IBM hopes to gain in the supercomputer market, however, and announced two major new customers Thursday. The U.S. Defense Department's Naval Oceanographic Office has purchased a system called Blue Ocean that will link 1,184 processors in 37 p690 servers. The High-Performance Computing Center for North Germany, meanwhile, will buy a p690-based that will be about two-thirds that powerful.

Both these systems would rank in the top four of the current list, as would a National Weather Service system now being installed.

Big Blue is aggressively funding two major types of supercomputer research: first, its expensive Unix servers linked together with a high-speed "SP" switch, and second, larger numbers of less expensive computers using Intel processors and the Linux operating system.

IBM dominates when it comes to systems--called "Beowulf" supercomputers--based on this latter approach. A total of 49 of the Top500 systems are such clusters, with 31 of them built by IBM. But the top-performing Beowulf cluster, a 512-processor machine at the University of Heidelberg in Germany, was built by Megware and uses Advanced Micro Devices processors. It ranks No. 35 on the list.

Beowulf clusters have also given Dell Computer a place on the list. A system with 256 Intel Xeon processors at Sandia National Laboratories, the lab affiliated with the U.S. Department of Energy's National Nuclear Security Administration, ranks at 79. Dell, not known for its engineering prowess, also has two lesser systems on the list.
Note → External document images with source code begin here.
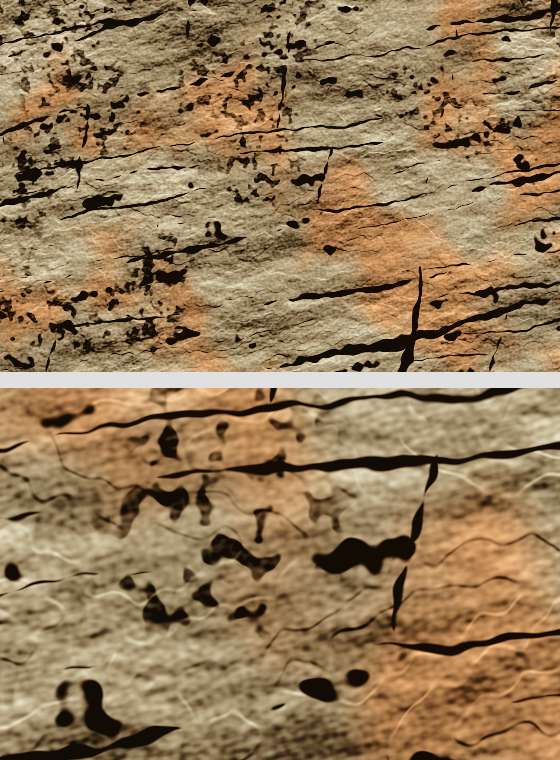
Top, the full canvas; bottom, a detail of the centre.
Give the GLSL for this texture, as a WebGL 1 fragment shader.

```glsl
precision highp float;
// Sunlit weathered rock face: tilted beds, gaping cracks, rust and lichen.
// Relief from stretched gradient noise is lit from above, darkened by crack
// and hollow shadows, and the resulting tone is mapped through a colour ramp.

uniform vec2 u_resolution;

const float BED_ANGLE = 0.23;              // tilt of the beds, radians
const vec2 LIGHT = vec2(0.34, 0.94);       // towards the sun, in bed space
const float LIGHT_STEP = 0.0026;           // slope sampling distance
const float RELIEF_GAIN = 0.38;
const float BASE_TONE = 0.24;
const float SHADOW_TONE = -2.2;
const float EDGE_SOFTNESS = 0.0018;
const float LEDGE_HEIGHT = 0.011;
const float RUST_AMOUNT = 0.85;
const float LICHEN_DEPTH = 1.9;

const vec3 SHADOW = vec3(0.07, 0.045, 0.018);
const vec3 UMBER = vec3(0.25, 0.18, 0.10);
const vec3 BROWN = vec3(0.42, 0.32, 0.20);
const vec3 OCHRE = vec3(0.56, 0.47, 0.33);
const vec3 TAN = vec3(0.68, 0.59, 0.45);
const vec3 CREAM = vec3(0.80, 0.73, 0.60);
const vec3 GLARE = vec3(0.92, 0.87, 0.76);
const vec3 STONE_TINT = vec3(0.98, 1.0, 1.0);
const vec3 RUST_TINT = vec3(1.10, 0.87, 0.68);

float hash(vec2 p) {
  vec3 h = fract(p.xyx * 0.1031);
  h += dot(h, h.yzx + 33.33);
  return fract((h.x + h.y) * h.z);
}

float cornerSlope(vec2 cell, vec2 offset) {
  float angle = 6.2832 * hash(cell);
  return dot(vec2(cos(angle), sin(angle)), offset);
}

// Gradient noise, roughly -0.7 to 0.7
float noise(vec2 p) {
  vec2 i = floor(p), f = p - i;
  vec2 u = f * f * f * (f * (f * 6.0 - 15.0) + 10.0);
  vec2 r = vec2(1.0, 0.0);
  return mix(mix(cornerSlope(i, f), cornerSlope(i + r, f - r), u.x),
             mix(cornerSlope(i + r.yx, f - r.yx), cornerSlope(i + 1.0, f - 1.0), u.x), u.y);
}

vec2 turn(vec2 p, float angle) {
  float c = cos(angle), s = sin(angle);
  return vec2(c * p.x + s * p.y, c * p.y - s * p.x);
}

// Height of the rock: broken ledges plus octaves of equal steepness
float relief(vec2 q) {
  float level = 3.0 * (noise(q * vec2(4.5, 10.0) + 61.0) + 0.22 * noise(q * 34.0));
  float height = LEDGE_HEIGHT * (floor(level) + smoothstep(0.0, 0.16, fract(level)));
  float frequency = 6.0;
  for (int i = 0; i < 6; i++) {
    height += noise(q * vec2(0.65, 1.0) * frequency + 17.3 * float(i)) / frequency;
    frequency *= 1.93;
  }
  return height;
}

// Wavy parallel cracks that open and close: x = shadow, y = lit lip below
vec2 cracks(vec2 p, float angle, float spacing, float width, float bias, float seed) {
  vec2 q = turn(p, angle) + seed;
  float v = q.y + 0.05 * noise(q * 2.2) + 0.014 * noise(q * 11.0) + 0.006 * noise(q * 38.0);
  float row = floor(v / spacing);
  float d = v - (row + 0.5 + 0.4 * (hash(vec2(row, seed)) - 0.5)) * spacing;
  float gape = noise(vec2(q.x * 3.0, row * 7.0 + 0.5)) + 0.4 * noise(q * 25.0) + bias;
  float w = width * max(gape, 0.0);
  float open = smoothstep(0.0, 0.05, gape);
  float shadow = open * (1.0 - smoothstep(w - EDGE_SOFTNESS, w + EDGE_SOFTNESS, abs(d)));
  float lip = smoothstep(-0.25 * spacing, -w, d) * (1.0 - smoothstep(-0.002, 0.002, d));
  return vec2(shadow, lip * open);
}

vec3 rockColour(float tone) {
  vec3 c = mix(SHADOW, UMBER, clamp((tone + 1.88) / 0.60, 0.0, 1.0));
  c = mix(c, BROWN, clamp((tone + 1.28) / 0.46, 0.0, 1.0));
  c = mix(c, OCHRE, clamp((tone + 0.82) / 0.53, 0.0, 1.0));
  c = mix(c, TAN, clamp((tone + 0.29) / 0.69, 0.0, 1.0));
  c = mix(c, CREAM, clamp((tone - 0.40) / 0.91, 0.0, 1.0));
  return mix(c, GLARE, clamp((tone - 1.31) / 1.1, 0.0, 1.0));
}

void main() {
  vec2 p = gl_FragCoord.xy / u_resolution.y;
  vec2 q = turn(p, BED_ANGLE) + 3.0;

  // Sunlight on the relief, broad patches and fine grain
  float slope = (relief(q) - relief(q + LIGHT_STEP * LIGHT)) / LIGHT_STEP;
  float roughness = 1.0 + 0.7 * noise(q * 4.0 + 20.0);
  float tone = BASE_TONE + RELIEF_GAIN * roughness * slope;
  tone += 0.9 * noise(q * vec2(2.0, 4.0) + 8.0) + 0.8 * noise(p * 130.0);

  // Lichen specks gather towards the upper left
  float colony = noise(p * 3.5 + 41.0) + 0.45 * (p.y - 0.5 * p.x - 0.25);
  float specks = noise(p * 24.0 + 5.0) + 0.7 * noise(p * 62.0);
  tone -= LICHEN_DEPTH * smoothstep(0.12, 0.32, specks) * smoothstep(0.0, 0.28, colony);

  // Shadows of beds, hairline cracks, steep joints and hollows
  vec2 beds = cracks(p, BED_ANGLE, 0.19, 0.027, 0.05, 5.0);
  vec2 hairs = cracks(p, BED_ANGLE - 0.08, 0.08, 0.010, -0.06, 11.0);
  vec2 joints = cracks(p, 1.40, 0.23, 0.030, -0.13, 23.0);
  float hollow = noise(q * vec2(7.0, 17.0) + 90.0) + 0.3 * noise(q * 40.0 + 7.0);
  float shadow = max(max(beds.x, hairs.x), max(joints.x, smoothstep(0.40, 0.48, hollow)));
  tone += 0.6 * beds.y + 0.3 * hairs.y;
  tone = mix(tone, SHADOW_TONE, shadow);

  // Rust stains, stronger to the right
  float stain = noise(p * 2.6 + 13.0) + 0.4 * noise(p * 9.0) + 0.15 * (p.x - 0.7);
  float rust = RUST_AMOUNT * smoothstep(-0.05, 0.35, stain);
  gl_FragColor = vec4(rockColour(tone) * mix(STONE_TINT, RUST_TINT, rust), 1.0);
}
```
At the top end of the spectrum, the energy department's nuclear weapons simulation program has underwritten many systems. The program, formerly called the Accelerated Strategic Computing Initiative but now called the Advanced Simulation and Computing (ASC) program, was launched to let computers take on the challenge of testing nuclear weapons without actually exploding them.

The ASC program has funded the systems at Nos. 2, 6, 7, 9, 11, and 15. In addition, the French nuclear weapons program funded the No. 4 machine, and the United Kingdom's nuke program placed its machine at No. 11.

The number of computers that can perform more than 1 trillion calculations per second has risen from 17 to 23.

At the top of the heap, though, is NEC's Earth Simulator, which models climate change, plate tectonics and other phenomena. Occupying roughly four tennis courts' worth of space, the system churns out 35.9 trillion calculations per second, making its performance larger than that of the next 12 systems combined. The Earth Simulator also surpasses the output of the entire 500-computer list from November 1998, the organization said.